Theoretically informed scholarship on early modern English utopian literature has largely focused on Marxist interpretation of these texts in an attempt to characterize them as proto- Marxist. The present volume instead focuses on subjectivity in early modern English utopian writing by using these texts as case studies to explore intersections of the thought of Jacques Lacan and Michel Foucault. Both Lacan and Foucault moved back and forth between structuralist and post-structuralist intellectual trends and ultimately both defy strict categorization into either camp. Although numerous studies have appeared that compare Lacan’s and Foucault’s thought, there have been relatively few applications of their thought together onto literature. By applying the thought of both theorists, who were not literary critics, to readings of early modern English utopian literature, this study will, on the one hand, describe the formation of utopian subjectivity that is both psychoanalytically (Oedipal and pre-Oedipal) and socially constructed, and, on the other hand, demonstrate new ways in which the thought of Lacan and Foucault inform and complement each other when applied to literary texts.  The utopian subject is a malleable subject, a subject whose linguistic, psychoanalytical subjectivity determines the extent to which environmental and social factors manifest in an identity that moves among Lacan’s Symbolic, Imaginary, and Real.

part Section 1|41 pages

Introductory Matters

chapter 1|18 pages

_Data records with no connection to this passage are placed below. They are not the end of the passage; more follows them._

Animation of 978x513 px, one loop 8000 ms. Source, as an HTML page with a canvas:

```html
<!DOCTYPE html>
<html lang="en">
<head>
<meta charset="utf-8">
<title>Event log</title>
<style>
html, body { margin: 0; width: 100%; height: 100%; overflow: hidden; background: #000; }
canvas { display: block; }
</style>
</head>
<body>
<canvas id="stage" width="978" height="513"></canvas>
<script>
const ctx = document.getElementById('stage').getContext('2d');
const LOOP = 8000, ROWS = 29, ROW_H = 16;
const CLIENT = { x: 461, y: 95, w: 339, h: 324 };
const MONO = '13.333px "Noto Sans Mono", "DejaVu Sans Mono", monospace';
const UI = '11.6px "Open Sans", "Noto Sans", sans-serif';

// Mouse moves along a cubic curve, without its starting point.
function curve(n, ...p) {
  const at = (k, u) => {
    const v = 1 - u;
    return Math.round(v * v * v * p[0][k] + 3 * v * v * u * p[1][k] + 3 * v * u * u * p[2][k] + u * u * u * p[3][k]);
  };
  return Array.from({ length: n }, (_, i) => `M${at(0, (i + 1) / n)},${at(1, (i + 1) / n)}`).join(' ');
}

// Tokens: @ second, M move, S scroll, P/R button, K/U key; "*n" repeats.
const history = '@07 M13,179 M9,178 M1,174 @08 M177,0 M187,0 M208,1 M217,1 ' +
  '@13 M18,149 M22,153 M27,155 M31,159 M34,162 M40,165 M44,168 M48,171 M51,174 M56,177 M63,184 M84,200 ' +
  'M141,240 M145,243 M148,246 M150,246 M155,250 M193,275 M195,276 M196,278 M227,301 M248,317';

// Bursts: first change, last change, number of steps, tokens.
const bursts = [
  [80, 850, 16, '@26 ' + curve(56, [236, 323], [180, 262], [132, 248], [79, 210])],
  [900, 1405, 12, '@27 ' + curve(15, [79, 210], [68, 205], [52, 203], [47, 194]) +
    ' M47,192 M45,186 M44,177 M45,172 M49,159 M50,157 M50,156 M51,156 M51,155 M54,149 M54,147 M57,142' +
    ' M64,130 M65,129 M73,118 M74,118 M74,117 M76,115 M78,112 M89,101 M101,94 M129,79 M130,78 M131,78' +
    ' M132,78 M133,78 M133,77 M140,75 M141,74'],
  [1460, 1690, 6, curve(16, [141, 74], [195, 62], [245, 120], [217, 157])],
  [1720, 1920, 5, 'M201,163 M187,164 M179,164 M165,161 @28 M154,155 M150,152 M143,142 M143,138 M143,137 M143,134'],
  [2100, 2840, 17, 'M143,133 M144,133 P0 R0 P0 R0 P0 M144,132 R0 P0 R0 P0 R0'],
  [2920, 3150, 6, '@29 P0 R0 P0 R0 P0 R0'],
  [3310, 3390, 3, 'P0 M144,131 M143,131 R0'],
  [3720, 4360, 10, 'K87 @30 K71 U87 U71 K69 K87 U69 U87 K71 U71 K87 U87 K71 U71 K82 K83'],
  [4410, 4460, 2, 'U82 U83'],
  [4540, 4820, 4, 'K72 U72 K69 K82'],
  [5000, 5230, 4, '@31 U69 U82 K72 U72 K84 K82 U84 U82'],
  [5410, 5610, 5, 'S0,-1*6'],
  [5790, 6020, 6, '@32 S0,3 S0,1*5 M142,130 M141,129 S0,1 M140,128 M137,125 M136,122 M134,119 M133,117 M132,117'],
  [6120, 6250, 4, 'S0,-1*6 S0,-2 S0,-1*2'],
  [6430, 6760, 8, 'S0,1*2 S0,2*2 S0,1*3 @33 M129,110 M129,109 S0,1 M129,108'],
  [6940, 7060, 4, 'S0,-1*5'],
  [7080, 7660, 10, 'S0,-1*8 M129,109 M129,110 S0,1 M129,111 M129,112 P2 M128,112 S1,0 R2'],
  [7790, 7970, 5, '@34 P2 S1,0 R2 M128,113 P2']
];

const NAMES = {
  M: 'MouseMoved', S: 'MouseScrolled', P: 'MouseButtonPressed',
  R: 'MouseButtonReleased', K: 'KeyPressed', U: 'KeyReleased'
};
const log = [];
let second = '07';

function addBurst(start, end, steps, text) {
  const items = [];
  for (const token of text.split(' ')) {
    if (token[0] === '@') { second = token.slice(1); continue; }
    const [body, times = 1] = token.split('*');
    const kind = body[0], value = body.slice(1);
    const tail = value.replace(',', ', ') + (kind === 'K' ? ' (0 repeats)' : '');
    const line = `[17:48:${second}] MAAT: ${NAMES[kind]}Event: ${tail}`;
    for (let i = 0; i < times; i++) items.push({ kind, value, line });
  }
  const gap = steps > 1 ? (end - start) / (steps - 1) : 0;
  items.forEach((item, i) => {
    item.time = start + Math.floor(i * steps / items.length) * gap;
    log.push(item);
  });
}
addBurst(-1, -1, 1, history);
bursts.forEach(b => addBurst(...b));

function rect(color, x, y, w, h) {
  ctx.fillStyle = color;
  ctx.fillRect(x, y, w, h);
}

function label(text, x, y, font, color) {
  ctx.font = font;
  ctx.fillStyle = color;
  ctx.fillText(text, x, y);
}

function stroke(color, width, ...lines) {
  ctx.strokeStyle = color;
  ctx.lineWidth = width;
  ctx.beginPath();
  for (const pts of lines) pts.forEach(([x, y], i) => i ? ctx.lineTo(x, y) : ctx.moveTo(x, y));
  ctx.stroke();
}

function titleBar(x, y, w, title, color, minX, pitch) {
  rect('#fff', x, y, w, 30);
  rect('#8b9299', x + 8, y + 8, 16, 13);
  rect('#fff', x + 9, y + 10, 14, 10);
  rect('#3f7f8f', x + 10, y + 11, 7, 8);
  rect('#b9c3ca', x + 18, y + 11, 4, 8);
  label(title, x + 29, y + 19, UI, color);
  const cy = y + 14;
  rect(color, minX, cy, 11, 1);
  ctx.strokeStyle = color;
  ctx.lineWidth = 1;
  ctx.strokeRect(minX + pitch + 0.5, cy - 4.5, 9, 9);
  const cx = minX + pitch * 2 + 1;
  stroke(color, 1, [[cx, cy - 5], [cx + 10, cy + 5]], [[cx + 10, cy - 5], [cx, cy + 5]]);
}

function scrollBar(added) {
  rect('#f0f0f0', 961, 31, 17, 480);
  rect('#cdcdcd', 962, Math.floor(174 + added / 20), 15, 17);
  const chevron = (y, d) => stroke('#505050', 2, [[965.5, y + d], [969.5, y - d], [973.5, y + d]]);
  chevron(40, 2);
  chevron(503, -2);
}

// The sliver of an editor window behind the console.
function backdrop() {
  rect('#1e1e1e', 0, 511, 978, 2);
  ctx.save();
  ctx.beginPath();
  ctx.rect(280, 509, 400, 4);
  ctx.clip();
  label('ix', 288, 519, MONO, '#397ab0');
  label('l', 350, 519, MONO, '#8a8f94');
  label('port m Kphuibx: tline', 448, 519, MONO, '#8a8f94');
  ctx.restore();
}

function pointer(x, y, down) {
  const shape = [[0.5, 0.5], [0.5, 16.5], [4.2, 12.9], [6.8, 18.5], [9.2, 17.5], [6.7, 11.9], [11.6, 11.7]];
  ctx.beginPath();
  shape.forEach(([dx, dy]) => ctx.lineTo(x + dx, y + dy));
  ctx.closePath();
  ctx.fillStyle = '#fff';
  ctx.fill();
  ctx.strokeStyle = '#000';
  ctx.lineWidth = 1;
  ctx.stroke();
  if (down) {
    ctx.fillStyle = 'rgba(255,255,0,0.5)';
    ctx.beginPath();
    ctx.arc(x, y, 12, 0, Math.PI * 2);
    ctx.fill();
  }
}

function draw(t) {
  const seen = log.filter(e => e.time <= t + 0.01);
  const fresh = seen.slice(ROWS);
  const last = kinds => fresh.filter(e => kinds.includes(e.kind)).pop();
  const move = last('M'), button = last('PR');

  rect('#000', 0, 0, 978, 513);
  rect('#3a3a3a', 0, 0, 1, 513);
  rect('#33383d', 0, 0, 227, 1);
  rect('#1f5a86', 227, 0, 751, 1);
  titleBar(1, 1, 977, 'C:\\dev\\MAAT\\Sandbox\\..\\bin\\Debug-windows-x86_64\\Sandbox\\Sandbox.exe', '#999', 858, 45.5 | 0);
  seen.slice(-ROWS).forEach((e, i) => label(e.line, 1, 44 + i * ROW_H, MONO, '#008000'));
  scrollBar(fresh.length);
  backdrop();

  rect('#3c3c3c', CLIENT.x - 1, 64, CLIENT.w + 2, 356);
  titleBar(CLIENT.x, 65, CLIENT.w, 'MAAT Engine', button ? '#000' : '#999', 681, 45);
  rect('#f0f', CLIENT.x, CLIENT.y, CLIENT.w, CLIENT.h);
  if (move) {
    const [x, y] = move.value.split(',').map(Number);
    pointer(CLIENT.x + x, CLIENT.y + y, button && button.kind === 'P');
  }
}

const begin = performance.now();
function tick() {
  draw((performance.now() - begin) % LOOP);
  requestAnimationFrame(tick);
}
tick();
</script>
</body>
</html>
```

Introducing Utopia

chapter 2|21 pages

“If Only this were some day possible”

Thomas More’s Utopia and Lacan’s Three Orders of Subjectivity

part Section 2|52 pages

The Utopian Symbolic

chapter 3|16 pages

Stealth Self on the Shelf

Surveillance, Francis Bacon’s New Atlantis, and Symbolic Subjectivity

chapter 4|20 pages

Power Is Knowledge

Surveillance, Biopower, and Linguistic Subjectivity in John Eliot’s The Christian Commonwealth

part Section 3|59 pages

The Utopian Imaginary

chapter 6|20 pages

“Out of the Authority of the Arabians”

Orientalism and Utopian Intellectual History in Robert Burton’s Anatomy of Melancholy

chapter 7|16 pages

Gerrard Winstanley’s Utopian Mission

chapter 8|21 pages

Margaret Cavendish’s Book of Imaginary Beings

Philosophical Animals and Physiognomic Philosophers in The Blazing World